In 2006, 137,119 people died of a stroke, according to the ]]>American Heart Association]]>. A stroke occurs when the blood supply becomes disrupted in your brain. If the blood supply is cut off by a blood clot, it is an ischemic stroke. If a blood vessel bursts in your brain that results in bleeding in the brain, it is a hemorrhagic stroke. While men have strokes more often than women, women have a larger risk when they are pregnant or soon after giving birth, noted ]]>MedlinePlus, a service of the U.S. National Library of Medicine and the National Institutes of Health]]>.
Certain factors can increase your risk of a stroke. MedlinePlus noted that high blood pressure is the top risk factor, and diabetes, high cholesterol, heart disease and a family history of a stroke increase that risk. Other factors can increase your risk of bleeding in the brain. These factors include a head injury, alcohol consumption, cocaine use and bleeding disorders.

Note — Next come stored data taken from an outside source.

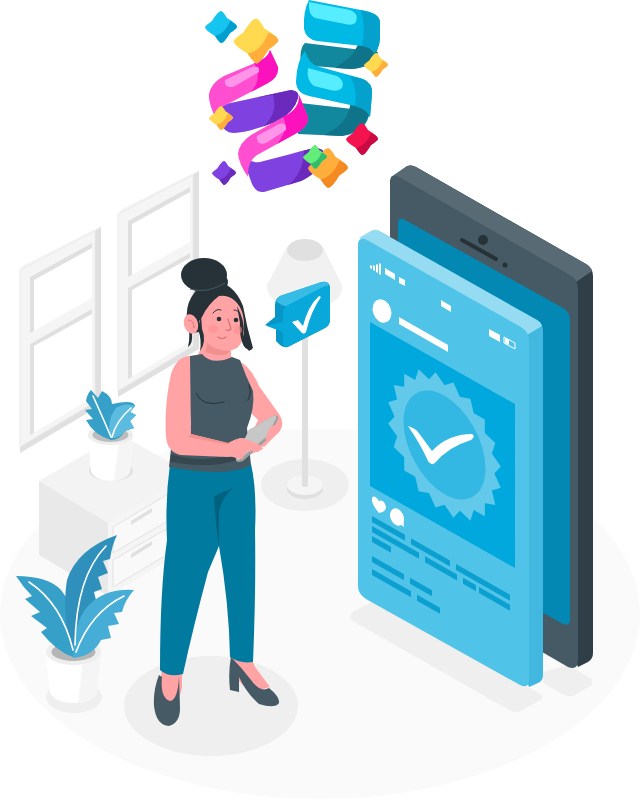
<!DOCTYPE html>
<html lang="en">
<head>
<meta charset="utf-8">
<title>Verified profile celebration</title>
<style>
:root{--floor:#fafafa;--shade:#efefef;--line:#e0e0e0;--pale:#f5f5f5;--sky:#4fc3e8;--sky-light:#95dcf3;--blue:#00a8de;--deep:#0288b3;--teal:#007a9e;--slate:#455a64;--night:#263238;--skin:#ffa3a5;--skin-dark:#f28f8f;--leaf:#37a0c9;--pink:#ff4fd0;--pink-dark:#fb12bd;--violet:#7f41e0;--violet-dark:#6a2bbd;--cyan:#00b9e4;--lagoon:#12889e;--gold:#ffd94f;--orange:#ffae3b}
html,body{margin:0;background:#fff;overflow:hidden}
svg{display:block;width:644px;height:801px}
.floor{fill:var(--floor)}.shade{fill:var(--shade)}.line{fill:var(--line)}.pale{fill:var(--pale)}.white{fill:#fff}
.sky{fill:var(--sky)}.sky-light{fill:var(--sky-light)}.blue{fill:var(--blue)}.deep{fill:var(--deep)}.teal{fill:var(--teal)}
.slate{fill:var(--slate)}.night{fill:var(--night)}.skin{fill:var(--skin)}.skin-dark{fill:var(--skin-dark)}.leaf{fill:var(--leaf)}
.pink{fill:var(--pink)}.pink-dark{fill:var(--pink-dark)}.violet{fill:var(--violet)}.violet-dark{fill:var(--violet-dark)}
.cyan{fill:var(--cyan)}.lagoon{fill:var(--lagoon)}.gold{fill:var(--gold)}.orange{fill:var(--orange)}
.vein{fill:none;stroke:#fff;stroke-width:1.6;stroke-linecap:round}
.crease{fill:none;stroke:var(--night);stroke-width:1;stroke-linecap:round}
</style>
</head>
<body>
<svg viewBox="0 0 644 801" role="img" aria-label="Woman with a phone beside a large verified post, with party ribbons above">
<defs>
  <rect id="tooth" x="-40.3" y="-40.3" width="80.6" height="80.6"/>
  <path id="sparkle" d="M0-16Q2-16 6-9Q16-3 16 0Q15 2 9 6Q3 16 0 16Q-2 15-6 9Q-16 3-16 0Q-15-2-9-6Q-3-16 0-16Z"/>
  <path id="sparkle-fold" d="M16 0Q15 2 9 6Q3 16 0 16Q-2 15-6 9Q4 7 9-6Q16-3 16 0Z"/>
  <g id="window">
    <path class="pale" d="M20 270L24 265L101 226V404L20 452Z"/>
    <path class="line" d="M95 231L101 227V405L20 453V447L95 402Z"/>
    <path class="white" d="M30 277L92 243V298L30 333ZM30 344L92 309V398L30 435Z"/>
    <path class="line" d="M30 277L92 243V248L34 280V331L30 333ZM30 344L92 309V314L34 346V433L30 435Z"/>
    <path fill="none" stroke="#e9e9e9" d="M20 270L95 231V402L20 447Z"/>
  </g>
</defs>

<g id="room">
  <ellipse class="floor" cx="320" cy="614" rx="320" ry="185"/>
  <use href="#window"/>
  <use href="#window" x="98" y="-56"/>
  <g id="cabinet">
    <path fill="#f3f3f3" d="M39 481L120 434L190 474L108 523Z"/>
    <path fill="#e9e9e9" d="M39 481L108 523V596L39 555Z"/>
    <path class="pale" d="M108 523L190 474V548L108 596Z"/>
    <path fill="#f9f9f9" stroke="#e2e2e2" d="M113 527L180 487V514L113 553ZM113 560L180 521V547L113 587Z"/>
    <path class="line" d="M131 521L152 508V512L131 525ZM131 554L152 541V545L131 558Z"/>
  </g>
  <g id="lamp">
    <ellipse class="shade" cx="305" cy="485" rx="44" ry="26"/>
    <ellipse class="line" cx="305" cy="489" rx="18" ry="10"/>
    <ellipse class="pale" cx="305" cy="485" rx="18" ry="10"/>
    <rect class="line" x="302" y="300" width="6" height="187" rx="2"/>
    <path fill="#f1f1f1" d="M287 247L267 285Q267 307 305 308Q344 307 342 285L323 247Z"/>
    <ellipse class="line" cx="305" cy="250" rx="18" ry="11"/>
  </g>
  <g id="shelf-plant">
    <ellipse class="line" cx="111" cy="471" rx="22" ry="10"/>
    <path class="white" d="M88 434L91 472Q96 481 111 481Q126 480 130 472L133 434Z"/>
    <path class="pale" d="M119 442L133 434L130 472Q126 480 114 481Z"/>
    <ellipse fill="#eee" cx="110.500" cy="435" rx="22.500" ry="10"/>
    <ellipse fill="#bdbdbd" cx="110.500" cy="435" rx="18" ry="7"/>
    <path class="leaf" d="M111 440Q94 435 86 420L93 419L85 410L92 409L86 401Q87 394 91 390L98 398L102 391Q112 396 112 404Q134 399 135 406L130 412L136 415L130 421L134 428L125 431Q120 440 111 440Z"/>
    <path fill="#5bbce0" d="M111 438Q106 421 116 408Q125 402 135 406L130 412L136 415L130 421L134 428L125 431Q119 439 111 438Z"/>
    <path class="vein" d="M93 396Q103 418 111 437M131 408Q116 421 112 437"/>
  </g>
  <g id="floor-plant">
    <ellipse class="shade" cx="74" cy="697" rx="28" ry="16"/>
    <path class="white" d="M46 653L50 693Q56 703 74 703Q91 703 97 693L101 653Z"/>
    <path class="pale" d="M83 663L101 653L97 693Q92 702 78 703Z"/>
    <ellipse fill="#eee" cx="73.500" cy="652" rx="27.500" ry="13"/>
    <ellipse fill="#b5b5b5" cx="73.500" cy="652" rx="22" ry="9"/>
    <path class="leaf" d="M73 657Q57 652 41 632L47 628L31 616L40 612L25 599L32 596Q23 587 16 576Q48 576 61 590Q72 603 75 625L76 657Z"/>
    <path fill="#2f91bb" d="M74 656Q61 616 67 580Q77 549 117 535Q112 545 110 559L103 561L108 573L98 577L102 589L94 592L97 604L89 607Q92 628 77 656Z"/>
    <path fill="#45add6" d="M73 658Q73 623 88 606Q105 588 134 590Q125 600 122 612L114 613L119 624L108 626L111 638L101 640Q93 656 73 658Z"/>
    <path class="vein" d="M29 582Q62 604 73 650M106 546Q76 577 75 645M124 596Q91 612 76 652"/>
  </g>
  <ellipse class="shade" cx="211" cy="706" rx="87" ry="50"/>
  <path class="shade" d="M354 611L375 601L542 695V699L521 711Q517 714 509 710L351 620Q348 616 354 611ZM543 672L568 665L592 679V685L575 695Q569 698 562 694L543 683Z"/>
</g>

<g id="ribbons">
  <g id="blue-ribbon">
    <path class="lagoon" d="M305 43L378 52Q374 68 351 69L301 65Q299 48 305 43ZM300 103L370 111Q367 133 342 136L298 134Q295 116 300 103Z"/>
    <path fill="#0f7489" d="M342 63Q356 55 360 38L379 42Q376 67 351 69L335 68ZM336 128Q349 119 351 101L371 104Q369 130 342 136L324 135Z"/>
    <path class="cyan" d="M309 0L366 11Q380 14 380 23V39Q379 49 374 53Q371 47 362 46L317 41Q306 39 304 29Q303 11 309 0ZM305 51Q309 65 320 67L360 78Q373 82 372 94L370 117Q367 109 355 106L309 96Q296 93 296 81Q297 60 305 51Z"/>
    <path fill="#03a1cc" d="M362 46Q366 28 361 10L372 13Q380 16 380 23V39Q379 49 374 53Q371 47 362 46ZM355 106Q358 90 350 76L363 79Q373 83 372 94L370 117Q367 109 355 106Z"/>
    <path fill="#55edff" d="M309 2L350 10Q359 13 356 22Q353 26 345 24L315 18Q308 15 309 2ZM308 68L337 76Q345 81 342 88Q338 92 330 90L314 86Q306 80 308 68Z"/>
  </g>
  <g id="pink-ribbon">
    <path class="violet" d="M210 94Q214 105 226 104L291 90Q300 91 298 98Q294 112 278 121Q251 132 234 133Q223 133 219 119ZM240 151Q248 164 260 162L314 148Q326 148 324 157Q320 172 301 181L264 192Q256 193 252 184Z"/>
    <path class="violet-dark" d="M254 98L291 90Q300 91 298 98Q294 112 278 121L264 126Q278 113 273 95Z"/>
    <path class="violet-dark" d="M290 154L314 148Q326 148 324 157Q320 172 301 181L288 185Q303 174 304 151Z"/>
    <path class="pink" d="M270 50L278 67Q279 77 268 83L222 107Q214 112 217 121Q208 103 209 94Q211 83 224 76L257 62Q268 58 270 50ZM299 95L308 117Q309 127 295 134L259 154Q247 160 248 177Q239 164 238 154Q239 143 251 135L285 116Q300 109 299 95Z"/>
    <path class="pink-dark" d="M270 50L278 67Q279 77 268 83L251 92Q263 78 254 63Q268 59 270 50ZM299 95L308 117Q309 127 295 134L277 144Q290 128 283 117Q300 109 299 95Z"/>
    <path fill="#ff95e9" d="M225 80L252 67Q260 65 259 72L233 87Q224 88 225 80ZM257 136L279 124Q287 122 286 130L266 143Q256 146 257 136Z"/>
  </g>
  <g id="confetti">
    <g transform="translate(221 27)"><use href="#sparkle" fill="#16c5ef"/><use href="#sparkle-fold" fill="#009fd0"/></g>
    <g transform="translate(256 41) scale(1.400)"><use href="#sparkle" class="gold"/><use href="#sparkle-fold" class="orange"/></g>
    <g transform="translate(376 65) scale(.75)"><use href="#sparkle" class="gold"/><use href="#sparkle-fold" class="orange"/></g>
    <g transform="translate(221 118) scale(.75)"><use href="#sparkle" class="gold"/><use href="#sparkle-fold" class="orange"/></g>
    <g transform="translate(224 173) scale(.75)"><use href="#sparkle" class="violet"/><use href="#sparkle-fold" class="violet-dark"/></g>
    <g transform="translate(362 139)"><use href="#sparkle" fill="#f5134f"/><use href="#sparkle-fold" fill="#c90a43"/></g>
    <g transform="translate(328 168) scale(1.250)"><use href="#sparkle" class="orange"/><use href="#sparkle-fold" fill="#f58a23"/></g>
    <g transform="translate(315 157) scale(.75)"><use href="#sparkle" fill="#62ee78"/><use href="#sparkle-fold" fill="#31bd6b"/></g>
  </g>
</g>

<g id="phone">
  <path fill="#303e47" d="M390 181L406 167Q410 164 416 167L586 264Q593 268 593 276V653Q593 659 588 662L578 667Z"/>
  <path fill="#586a73" d="M391 177L404 168Q409 163 416 167L586 264Q591 267 592 271L576 282Z"/>
  <path class="slate" d="M390 182Q390 173 399 177L570 275Q578 280 578 289V660Q578 671 568 667L400 570Q390 564 390 553Z"/>
  <path class="deep" d="M398 224Q398 216 405 220L563 308Q570 312 570 320V619Q570 627 563 624L398 530Z"/>
  <circle class="night" cx="483" cy="240" r="5"/>
  <path stroke="var(--night)" stroke-width="4" stroke-linecap="round" d="M462 240L496 259"/>
  <circle class="night" cx="505" cy="265" r="2.500"/>
</g>

<g id="post-panel">
  <path fill="#42b8e0" d="M358 243L372 231Q376 229 381 232L537 320Q543 324 543 331V675Q543 681 538 683L529 687Z"/>
  <path class="sky-light" d="M359 238L371 231Q376 228 381 232L537 320Q541 322 542 326L527 335Z"/>
  <path class="sky" d="M358 246Q358 236 367 240L521 327Q529 332 529 341V680Q529 689 520 685L366 599Q358 594 358 586Z"/>
  <g id="status-bar" class="white">
    <path d="M370 265L372 266V269L370 268ZM373 265L375 266V271L373 270ZM376 264L378 265V273L376 272ZM379 263L381 264V275L379 274ZM385 268L395 274V280L385 274ZM399 277L405 280V286L399 283ZM441 300L451 306V312L441 306ZM489 329L500 335V342L489 336Z"/>
    <path fill="none" stroke="#fff" d="M504 337L515 343V349L504 343Z"/><path d="M505 338L509 340V345L505 343Z"/>
  </g>
  <ellipse class="white" cx="382" cy="311" rx="9" ry="12" transform="rotate(-20 382 311)"/>
  <path class="white" d="M399 317L448 345V352L399 324Z"/>
  <path class="blue" d="M370 322L515 404V568L370 486Z"/>
  <g id="verified-badge">
    <g transform="matrix(1 .57 0 1.200 444.500 445)">
      <g fill="#62c9eb">
        <use href="#tooth"/><use href="#tooth" transform="rotate(18)"/><use href="#tooth" transform="rotate(36)"/><use href="#tooth" transform="rotate(54)"/><use href="#tooth" transform="rotate(72)"/>
      </g>
      <circle r="41" fill="#33b8e3"/>
    </g>
    <path class="white" d="M408 426Q416 428 421 436L432 451Q448 434 472 434Q476 436 471 440Q448 447 435 463Q431 466 428 461Q421 445 408 426Z"/>
  </g>
  <g id="reactions" class="white">
    <path d="M379 513Q371 504 372 498Q374 494 379 501Q384 499 386 507Q386 512 379 513Z"/>
    <ellipse cx="397" cy="517" rx="6.500" ry="9" transform="rotate(-25 397 517)"/><path d="M399 523L404 527L403 517Z"/>
  </g>
  <g id="caption-lines" transform="matrix(1 .57 0 1 372 0)" fill="#0ba0d0">
    <rect y="516" width="33" height="6"/><rect x="39" y="516" width="39" height="6"/><rect x="84" y="516" width="54" height="6"/>
    <rect y="526" width="47" height="6"/><rect x="53" y="526" width="32" height="6"/><rect x="91" y="526" width="13" height="6"/><rect x="107" y="526" width="31" height="6"/>
    <rect y="536" width="19" height="6"/>
    <rect y="556" width="32" height="6"/><rect x="38" y="556" width="22" height="6"/>
    <rect y="569" width="39" height="6"/><rect x="45" y="569" width="23" height="6"/>
  </g>
</g>

<g id="speech-bubble">
  <path fill="#0797c7" d="M275 305Q275 299 280 296L322 282Q329 281 330 287V321Q329 326 325 328L288 347Q284 348 280 345L276 341V329L265 325L275 317Z"/>
  <path fill="#37bce6" d="M276 301L280 296L321 282Q327 281 329 285L287 306Q283 307 276 301Z"/>
  <path fill="#09a8da" d="M283 313Q283 308 288 305L323 287Q330 284 330 291V320Q330 325 325 328L289 346Q283 348 283 342V332L267 326L283 322Z"/>
  <path class="white" d="M292 322L298 320L303 326Q308 306 319 296L321 297Q311 311 306 332Q304 335 301 332Z"/>
</g>

<g id="woman">
  <g id="legs">
    <path class="skin" d="M162 668H182V688L178 701H159ZM230 650H248L255 667L270 687L250 693L232 673Z"/>
    <path class="slate" d="M159 675Q153 690 154 706Q156 725 169 726Q180 723 180 708L179 676Q178 700 170 701Q160 698 162 677ZM231 657Q228 672 230 690L239 692V677Q247 694 259 704Q275 709 279 703Q280 697 269 688Q260 693 251 680Q241 667 231 657Z"/>
    <path class="teal" d="M170 464H251Q257 490 255 530Q256 590 253 662Q240 664 230 657Q229 603 219 546L208 572Q193 628 183 674Q169 678 160 670Q160 590 167 540Q165 500 170 464Z"/>
    <path fill="#00627f" d="M219 546Q215 520 214 497Q220 493 233 488Q221 499 219 512Z"/>
  </g>
  <g id="torso">
    <path class="skin" d="M205 338L231 340V356Q242 367 226 370Q207 370 198 355Z"/>
    <path class="skin" d="M238 361Q250 365 259 386L279 414Q285 423 280 431L264 447L248 441L258 420L242 404Z"/>
    <path class="slate" d="M190 356L202 354Q212 366 232 357L240 360Q246 377 253 391Q255 408 247 428L251 465Q229 478 169 467L171 449L191 425Q187 390 190 356Z"/>
    <path fill="#37474f" d="M171 454Q204 465 240 452L251 447V454Q222 471 170 462Z"/>
    <path class="crease" d="M196 393Q202 408 224 402M249 385Q252 393 248 400"/>
    <path class="skin" d="M190 356Q177 356 171 374Q164 405 166 437Q167 451 180 455L227 457L246 456L263 449L258 439L240 438L228 443L191 434Z"/>
    <path class="skin-dark" d="M191 434L228 443L240 439L231 445L188 437Z"/>
    <path fill="#9e9e9e" d="M249 430L273 416Q279 414 278 419L269 438L243 461Q235 464 236 458Z"/>
    <path fill="#c7c7c7" d="M249 430L273 416Q277 414 276 419L266 437L239 460Q235 461 237 455Z"/>
    <path class="skin" d="M229 443Q239 436 248 440L260 445Q264 448 258 452L247 451L242 459Q231 458 227 453ZM270 427L281 422Q284 430 271 438L265 440Z"/>
  </g>
  <g id="head">
    <path class="night" d="M187 321Q184 294 210 280Q234 282 243 306Q247 328 253 348L249 351Q243 344 240 326L192 333Q193 344 188 347Q191 335 187 321Z"/>
    <path class="skin" d="M198 310Q204 291 219 294Q238 296 243 315Q247 339 237 348Q224 356 207 344L200 333Z"/>
    <path class="skin-dark" d="M207 343Q217 351 230 351Q225 359 206 352Z"/>
    <path class="night" d="M197 324Q188 306 199 292Q216 279 231 290Q240 298 242 310Q234 294 219 296Q208 304 202 317Z"/>
    <ellipse class="skin" cx="191" cy="324" rx="7" ry="10" transform="rotate(-15 191 324)"/>
    <path fill="none" stroke="#d87575" d="M188 320Q194 320 194 328"/>
    <path class="night" d="M201 315L198 329Q202 340 200 351Q207 341 202 329ZM237 306Q246 324 243 334Q244 344 252 350Q245 351 242 342Q239 332 240 323Z"/>
    <ellipse class="night" cx="204" cy="275" rx="23" ry="17"/>
    <ellipse class="night" cx="210" cy="282" rx="18" ry="11"/>
    <path fill="none" stroke="#455a64" d="M190 289Q207 294 225 283"/>
    <circle class="night" cx="219" cy="319" r="2.300"/><circle class="night" cx="236" cy="320" r="2.300"/>
    <path class="crease" d="M213 313Q217 308 221 310M234 310Q238 310 240 314"/>
    <path fill="none" stroke="#d96f70" stroke-width="1.200" stroke-linecap="round" d="M228 319L231 329Q229 331 226 330M218 337Q222 340 226 337"/>
    <ellipse fill="#ff8d92" opacity=".6" cx="213" cy="329" rx="5" ry="4"/><ellipse fill="#ff8d92" opacity=".6" cx="238" cy="330" rx="4" ry="4"/>
  </g>
</g>
</svg>
</body>
</html>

But can certain factors trigger a stroke? In a new study published in the journal Stroke, the researchers wrote that certain conditions, while they are not proven stroke triggers, may have a connection to a higher risk. The study looked at the triggers of ischemic strokes, and the researchers reviewed 26 studies that investigated factors that increased a person's short-term stroke risk. Two factors that the researchers found to cause an increased risk is alcohol consumption and infections. For example, ]]>Reuters Health]]> reported that people who consumed between 40 and 60 grams of alcohol had triple the risk of a stroke over the following 24 hours; the researchers also found a link in a stroke increase in people who consumed more than 150 grams of alcohol in a week. The researchers also found that an infection increased the risk of a stroke occurring between the next week to one month later by two to three times.